Visitors were also able to show off their tuna knowledge by completing our word search, those taking the opportunity to complete IPNLF Know your tuna-quiz had a definite advantage when it came to completing the word search.
There were great entries for our visioning exercise, and a special mention goes to Lily Hercules of Harford Primary School, whose vision board demonstrated a strong mastery of the competition brief. Furthermore, Dillon was also very pleased to be invited to speak to St Paul’s Primary class 2B, who weren’t able to visit IPNLF during Marine Awareness Week. “It was great to be able to participate in class 2Bs learning and enjoy their enthusiasm for the topics”, says Cherie Dillon.
Visiting school groups were given a tour of the information stands by members of the SHG marine team and given the opportunity to participate in various activities. A typical tour started with Rhys Hobbs, SHG Marine and Fisheries Conservation Officer talking about conservation efforts and the need to preserve our marine environment, so it’s healthy when we visit the sea in future.
Leeann Henry, Senior Marine and Fisheries Conservation Assistant led a very engaging talk on the marine life of St Helena, and some of the other British Overseas Territories. Our tiniest visitors had a great time discussing and visualising various marine animals and considering questions such as: how many people does it take to equal the length of a humpback whale? – Quite a few as it turns out!
Joachim Naulaerts, Fisheries Science Programme Co-ordinator put in a lot of work explaining some of the science work that is carried out as part of ongoing stock assessments – key to monitoring the sustainability of our fish stocks, Jo’s presentation was an inspiration to future fisheries scientists.
Elizabeth gave a presentation on the importance of minimising the use of plastic and showcased some of the recycled plastic products produced in St Helena.
Jason Sparks, St Helena’s Marine Enforcement Officer, or ‘Police Officer of the Sea’ as he is locally known, explained some of his work and spoke about monitoring arrangements for foreign vessels.
Remi Bruneton, Marine Conservation Assistant, Martin Cranfield, Marine Conservation Worker and Demi George, Marine and Fisheries Conservation Apprentice did an excellent job with the outdoor activities which included a treasure hunt and a fishing game.

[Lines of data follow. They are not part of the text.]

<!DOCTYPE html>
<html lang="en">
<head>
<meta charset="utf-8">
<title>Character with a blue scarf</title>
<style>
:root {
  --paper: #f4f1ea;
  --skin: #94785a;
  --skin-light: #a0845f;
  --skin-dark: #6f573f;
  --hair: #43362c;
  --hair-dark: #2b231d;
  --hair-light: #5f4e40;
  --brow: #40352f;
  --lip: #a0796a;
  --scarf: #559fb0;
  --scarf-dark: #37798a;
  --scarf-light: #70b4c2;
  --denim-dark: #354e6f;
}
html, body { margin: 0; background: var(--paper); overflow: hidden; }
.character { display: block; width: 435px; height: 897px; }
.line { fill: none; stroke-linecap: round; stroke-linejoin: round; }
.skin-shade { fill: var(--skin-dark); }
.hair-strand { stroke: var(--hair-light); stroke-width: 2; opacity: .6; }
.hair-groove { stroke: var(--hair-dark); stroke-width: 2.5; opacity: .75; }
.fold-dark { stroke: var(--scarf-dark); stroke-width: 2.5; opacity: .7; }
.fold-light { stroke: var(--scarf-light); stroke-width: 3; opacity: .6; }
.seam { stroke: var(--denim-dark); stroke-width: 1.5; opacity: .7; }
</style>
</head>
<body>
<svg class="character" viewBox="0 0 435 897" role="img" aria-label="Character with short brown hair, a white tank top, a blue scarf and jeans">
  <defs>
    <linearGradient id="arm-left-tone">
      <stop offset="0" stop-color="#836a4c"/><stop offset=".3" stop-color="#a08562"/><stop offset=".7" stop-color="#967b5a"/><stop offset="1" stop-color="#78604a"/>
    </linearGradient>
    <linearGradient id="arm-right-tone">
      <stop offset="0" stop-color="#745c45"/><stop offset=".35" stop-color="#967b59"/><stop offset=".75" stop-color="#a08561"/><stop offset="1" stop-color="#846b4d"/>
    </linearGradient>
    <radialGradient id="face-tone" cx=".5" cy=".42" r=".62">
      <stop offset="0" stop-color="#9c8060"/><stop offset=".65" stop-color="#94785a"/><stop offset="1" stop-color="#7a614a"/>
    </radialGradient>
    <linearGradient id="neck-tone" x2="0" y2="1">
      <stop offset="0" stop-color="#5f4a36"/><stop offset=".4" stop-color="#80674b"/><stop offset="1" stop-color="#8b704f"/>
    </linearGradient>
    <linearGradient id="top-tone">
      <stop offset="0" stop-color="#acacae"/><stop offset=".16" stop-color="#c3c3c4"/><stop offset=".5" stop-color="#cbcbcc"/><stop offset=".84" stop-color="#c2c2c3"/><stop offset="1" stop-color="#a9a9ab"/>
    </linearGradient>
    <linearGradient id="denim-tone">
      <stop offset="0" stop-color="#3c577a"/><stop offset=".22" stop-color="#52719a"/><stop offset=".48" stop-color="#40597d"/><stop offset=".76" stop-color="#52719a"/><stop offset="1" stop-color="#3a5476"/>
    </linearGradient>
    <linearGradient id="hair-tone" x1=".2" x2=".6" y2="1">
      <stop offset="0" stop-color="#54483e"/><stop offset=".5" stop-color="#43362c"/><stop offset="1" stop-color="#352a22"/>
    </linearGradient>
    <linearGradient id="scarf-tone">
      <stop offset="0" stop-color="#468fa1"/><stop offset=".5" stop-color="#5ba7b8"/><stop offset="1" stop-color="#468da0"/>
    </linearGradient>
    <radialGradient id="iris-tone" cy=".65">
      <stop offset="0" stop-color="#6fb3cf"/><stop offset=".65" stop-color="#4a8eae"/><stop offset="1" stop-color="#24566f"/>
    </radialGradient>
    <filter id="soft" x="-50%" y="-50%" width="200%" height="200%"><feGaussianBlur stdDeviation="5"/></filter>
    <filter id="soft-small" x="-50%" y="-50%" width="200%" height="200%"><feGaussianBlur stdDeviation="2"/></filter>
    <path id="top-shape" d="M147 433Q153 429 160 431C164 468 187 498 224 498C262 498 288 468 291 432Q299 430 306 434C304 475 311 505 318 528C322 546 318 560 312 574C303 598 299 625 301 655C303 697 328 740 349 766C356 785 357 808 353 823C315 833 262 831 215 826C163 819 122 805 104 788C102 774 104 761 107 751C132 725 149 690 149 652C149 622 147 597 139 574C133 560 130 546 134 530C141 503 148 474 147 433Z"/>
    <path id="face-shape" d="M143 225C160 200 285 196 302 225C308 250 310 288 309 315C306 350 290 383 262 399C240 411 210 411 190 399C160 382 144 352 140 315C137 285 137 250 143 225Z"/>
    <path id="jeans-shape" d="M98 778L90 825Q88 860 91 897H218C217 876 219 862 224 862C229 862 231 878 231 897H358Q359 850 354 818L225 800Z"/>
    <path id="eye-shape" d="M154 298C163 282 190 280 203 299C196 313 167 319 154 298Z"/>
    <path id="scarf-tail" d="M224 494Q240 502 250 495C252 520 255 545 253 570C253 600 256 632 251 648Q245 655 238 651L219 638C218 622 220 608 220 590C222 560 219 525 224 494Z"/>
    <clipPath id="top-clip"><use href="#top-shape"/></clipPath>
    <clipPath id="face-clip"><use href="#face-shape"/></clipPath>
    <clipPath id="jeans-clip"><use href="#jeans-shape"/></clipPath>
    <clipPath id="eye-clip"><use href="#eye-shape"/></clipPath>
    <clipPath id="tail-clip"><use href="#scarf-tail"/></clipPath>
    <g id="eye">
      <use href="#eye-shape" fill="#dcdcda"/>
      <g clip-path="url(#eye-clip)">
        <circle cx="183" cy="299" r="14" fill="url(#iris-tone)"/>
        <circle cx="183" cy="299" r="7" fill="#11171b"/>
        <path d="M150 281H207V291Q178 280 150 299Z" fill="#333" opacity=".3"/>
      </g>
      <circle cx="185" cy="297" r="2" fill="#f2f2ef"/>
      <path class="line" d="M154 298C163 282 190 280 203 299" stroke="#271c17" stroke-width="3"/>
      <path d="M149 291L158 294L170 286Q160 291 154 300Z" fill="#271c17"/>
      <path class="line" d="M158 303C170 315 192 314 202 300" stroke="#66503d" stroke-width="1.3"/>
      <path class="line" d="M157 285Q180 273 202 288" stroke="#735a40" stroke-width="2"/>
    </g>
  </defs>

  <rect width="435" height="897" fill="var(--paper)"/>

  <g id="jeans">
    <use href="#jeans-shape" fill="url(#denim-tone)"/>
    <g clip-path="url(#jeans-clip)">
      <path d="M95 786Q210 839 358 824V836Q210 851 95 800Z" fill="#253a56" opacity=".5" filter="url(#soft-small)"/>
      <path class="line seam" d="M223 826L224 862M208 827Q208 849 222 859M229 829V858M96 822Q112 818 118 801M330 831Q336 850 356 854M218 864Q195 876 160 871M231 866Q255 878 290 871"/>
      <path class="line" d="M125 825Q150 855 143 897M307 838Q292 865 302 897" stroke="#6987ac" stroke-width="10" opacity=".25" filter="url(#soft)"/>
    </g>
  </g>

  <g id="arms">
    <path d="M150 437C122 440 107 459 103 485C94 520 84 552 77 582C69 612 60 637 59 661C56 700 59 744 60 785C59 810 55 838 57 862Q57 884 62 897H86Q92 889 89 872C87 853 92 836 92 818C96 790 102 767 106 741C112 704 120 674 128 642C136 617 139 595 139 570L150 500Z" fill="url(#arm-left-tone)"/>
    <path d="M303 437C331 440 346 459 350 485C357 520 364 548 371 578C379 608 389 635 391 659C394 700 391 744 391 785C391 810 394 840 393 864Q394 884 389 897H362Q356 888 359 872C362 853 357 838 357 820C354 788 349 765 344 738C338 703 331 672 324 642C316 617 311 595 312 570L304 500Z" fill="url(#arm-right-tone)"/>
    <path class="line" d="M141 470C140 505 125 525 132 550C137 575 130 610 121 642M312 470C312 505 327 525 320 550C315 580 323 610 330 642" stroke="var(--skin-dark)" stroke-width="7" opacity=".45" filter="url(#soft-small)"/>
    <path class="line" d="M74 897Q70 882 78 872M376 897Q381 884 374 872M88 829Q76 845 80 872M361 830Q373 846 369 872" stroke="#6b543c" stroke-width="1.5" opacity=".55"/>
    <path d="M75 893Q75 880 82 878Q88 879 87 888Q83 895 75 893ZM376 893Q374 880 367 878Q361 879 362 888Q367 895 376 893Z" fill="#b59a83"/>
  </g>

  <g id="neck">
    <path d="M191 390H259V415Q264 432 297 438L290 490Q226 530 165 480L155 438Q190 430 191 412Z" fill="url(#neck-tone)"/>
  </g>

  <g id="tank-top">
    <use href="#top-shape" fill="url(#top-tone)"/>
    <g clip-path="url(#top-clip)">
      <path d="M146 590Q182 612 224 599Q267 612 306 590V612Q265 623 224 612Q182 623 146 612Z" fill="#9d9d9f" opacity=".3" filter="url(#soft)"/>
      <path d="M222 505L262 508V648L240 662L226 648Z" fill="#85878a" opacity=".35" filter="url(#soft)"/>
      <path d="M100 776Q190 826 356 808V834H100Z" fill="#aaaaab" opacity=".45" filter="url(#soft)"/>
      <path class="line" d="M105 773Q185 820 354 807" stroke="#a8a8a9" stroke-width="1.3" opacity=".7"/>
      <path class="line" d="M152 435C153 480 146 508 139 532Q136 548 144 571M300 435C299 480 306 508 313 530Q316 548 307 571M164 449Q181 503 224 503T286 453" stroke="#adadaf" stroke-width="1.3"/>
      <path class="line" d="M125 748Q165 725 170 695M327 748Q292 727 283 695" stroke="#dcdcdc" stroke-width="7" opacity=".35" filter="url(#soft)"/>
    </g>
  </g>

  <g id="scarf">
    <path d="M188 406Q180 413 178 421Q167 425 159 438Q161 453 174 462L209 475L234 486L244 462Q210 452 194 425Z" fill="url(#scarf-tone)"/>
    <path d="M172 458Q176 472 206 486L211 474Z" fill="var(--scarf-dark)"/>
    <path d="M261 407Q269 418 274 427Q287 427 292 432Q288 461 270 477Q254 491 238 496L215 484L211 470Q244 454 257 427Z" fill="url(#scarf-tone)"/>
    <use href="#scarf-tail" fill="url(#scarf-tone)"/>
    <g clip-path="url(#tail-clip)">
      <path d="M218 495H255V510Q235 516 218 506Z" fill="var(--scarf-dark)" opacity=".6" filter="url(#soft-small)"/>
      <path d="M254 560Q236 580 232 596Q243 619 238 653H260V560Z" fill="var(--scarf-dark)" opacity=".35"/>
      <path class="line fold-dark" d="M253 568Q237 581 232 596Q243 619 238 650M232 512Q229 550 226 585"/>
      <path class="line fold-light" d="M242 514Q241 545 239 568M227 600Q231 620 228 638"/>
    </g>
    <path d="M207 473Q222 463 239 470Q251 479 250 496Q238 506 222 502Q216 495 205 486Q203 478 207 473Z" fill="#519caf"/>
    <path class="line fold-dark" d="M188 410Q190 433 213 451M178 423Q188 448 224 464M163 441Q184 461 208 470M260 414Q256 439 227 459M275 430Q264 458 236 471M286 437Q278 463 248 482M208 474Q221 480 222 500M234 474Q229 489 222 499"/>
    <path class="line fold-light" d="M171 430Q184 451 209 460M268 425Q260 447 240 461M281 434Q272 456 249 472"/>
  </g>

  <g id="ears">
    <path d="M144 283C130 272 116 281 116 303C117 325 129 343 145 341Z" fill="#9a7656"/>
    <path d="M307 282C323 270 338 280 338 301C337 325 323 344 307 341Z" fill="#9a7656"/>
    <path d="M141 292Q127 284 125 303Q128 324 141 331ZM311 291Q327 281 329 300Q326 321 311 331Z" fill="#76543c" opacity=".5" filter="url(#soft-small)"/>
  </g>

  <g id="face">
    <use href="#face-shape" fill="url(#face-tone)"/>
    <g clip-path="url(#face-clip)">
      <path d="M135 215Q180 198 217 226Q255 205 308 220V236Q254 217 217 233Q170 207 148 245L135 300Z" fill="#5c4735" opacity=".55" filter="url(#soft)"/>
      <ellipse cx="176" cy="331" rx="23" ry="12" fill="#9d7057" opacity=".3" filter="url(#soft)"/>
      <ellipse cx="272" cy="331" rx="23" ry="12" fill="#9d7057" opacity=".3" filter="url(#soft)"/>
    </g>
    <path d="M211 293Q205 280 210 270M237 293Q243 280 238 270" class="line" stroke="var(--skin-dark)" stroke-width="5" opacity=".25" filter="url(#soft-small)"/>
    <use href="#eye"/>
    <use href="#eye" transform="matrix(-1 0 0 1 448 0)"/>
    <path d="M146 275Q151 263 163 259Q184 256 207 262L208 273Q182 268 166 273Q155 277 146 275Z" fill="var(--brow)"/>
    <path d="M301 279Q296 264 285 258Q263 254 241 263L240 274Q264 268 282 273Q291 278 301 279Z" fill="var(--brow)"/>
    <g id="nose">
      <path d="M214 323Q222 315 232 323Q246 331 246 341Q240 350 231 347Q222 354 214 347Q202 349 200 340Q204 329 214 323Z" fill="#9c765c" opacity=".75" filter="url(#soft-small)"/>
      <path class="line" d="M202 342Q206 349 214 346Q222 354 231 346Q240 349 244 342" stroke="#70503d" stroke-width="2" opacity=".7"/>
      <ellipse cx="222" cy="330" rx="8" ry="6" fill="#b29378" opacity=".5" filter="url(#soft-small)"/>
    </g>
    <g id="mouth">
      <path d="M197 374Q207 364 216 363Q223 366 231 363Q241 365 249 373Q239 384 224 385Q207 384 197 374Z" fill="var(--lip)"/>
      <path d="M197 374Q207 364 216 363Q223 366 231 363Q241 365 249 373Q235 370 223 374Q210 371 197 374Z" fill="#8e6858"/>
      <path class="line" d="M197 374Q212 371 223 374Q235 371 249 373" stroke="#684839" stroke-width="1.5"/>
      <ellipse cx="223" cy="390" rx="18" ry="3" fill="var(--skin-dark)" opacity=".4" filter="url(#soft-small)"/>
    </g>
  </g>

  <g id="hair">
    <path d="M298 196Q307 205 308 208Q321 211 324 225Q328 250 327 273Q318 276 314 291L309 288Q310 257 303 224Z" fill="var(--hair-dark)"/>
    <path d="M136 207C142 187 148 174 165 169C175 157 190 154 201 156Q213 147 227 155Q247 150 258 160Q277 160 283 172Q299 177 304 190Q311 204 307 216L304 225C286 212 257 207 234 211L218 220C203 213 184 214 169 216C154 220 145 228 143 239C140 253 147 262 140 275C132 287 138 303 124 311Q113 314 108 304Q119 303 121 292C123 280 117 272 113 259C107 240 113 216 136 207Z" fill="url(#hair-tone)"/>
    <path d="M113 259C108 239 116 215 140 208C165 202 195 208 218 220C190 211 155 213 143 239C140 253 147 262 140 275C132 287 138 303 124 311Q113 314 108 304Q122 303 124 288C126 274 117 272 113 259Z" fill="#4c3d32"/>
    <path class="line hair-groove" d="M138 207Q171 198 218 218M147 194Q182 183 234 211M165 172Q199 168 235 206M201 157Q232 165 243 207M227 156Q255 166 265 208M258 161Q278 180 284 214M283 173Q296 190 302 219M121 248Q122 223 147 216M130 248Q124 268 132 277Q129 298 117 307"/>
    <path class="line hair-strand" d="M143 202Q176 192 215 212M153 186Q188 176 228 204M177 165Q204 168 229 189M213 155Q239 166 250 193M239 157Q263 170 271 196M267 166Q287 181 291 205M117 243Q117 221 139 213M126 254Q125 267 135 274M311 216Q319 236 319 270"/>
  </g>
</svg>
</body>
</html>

Remi, Martin and Demi provide support to SHGs data collection and management. Remi currently works on the lobster project, Martin supports Remi with the lobster project, and also assists Joe with tuna tagging, while Demi assists with data management.
Marine Awareness Week also included evening activities including a presentation evening, a film night and a quiz organised by the St Helena Nature Conservation Group. The quiz which attracted five teams proved to be both educational and fun, testing the powers of observation of participants, as many of the quiz answers were available on the display stands.
The quiz offered excellent opportunities to win a prize, as there were prizes for each of the rounds. The winners of the IPNLF round and the grand prize of a trip on SV Nomadica were the consistently high scoring ‘Wahoo, we’re having a whale of a time’-team. Congratulations!
Marine Awareness Week was an excellent example of the positive impact of stakeholder collaboration and co-operation. The activities were rounded off by an article in the St Helena Sentinel published on 08 April 2021.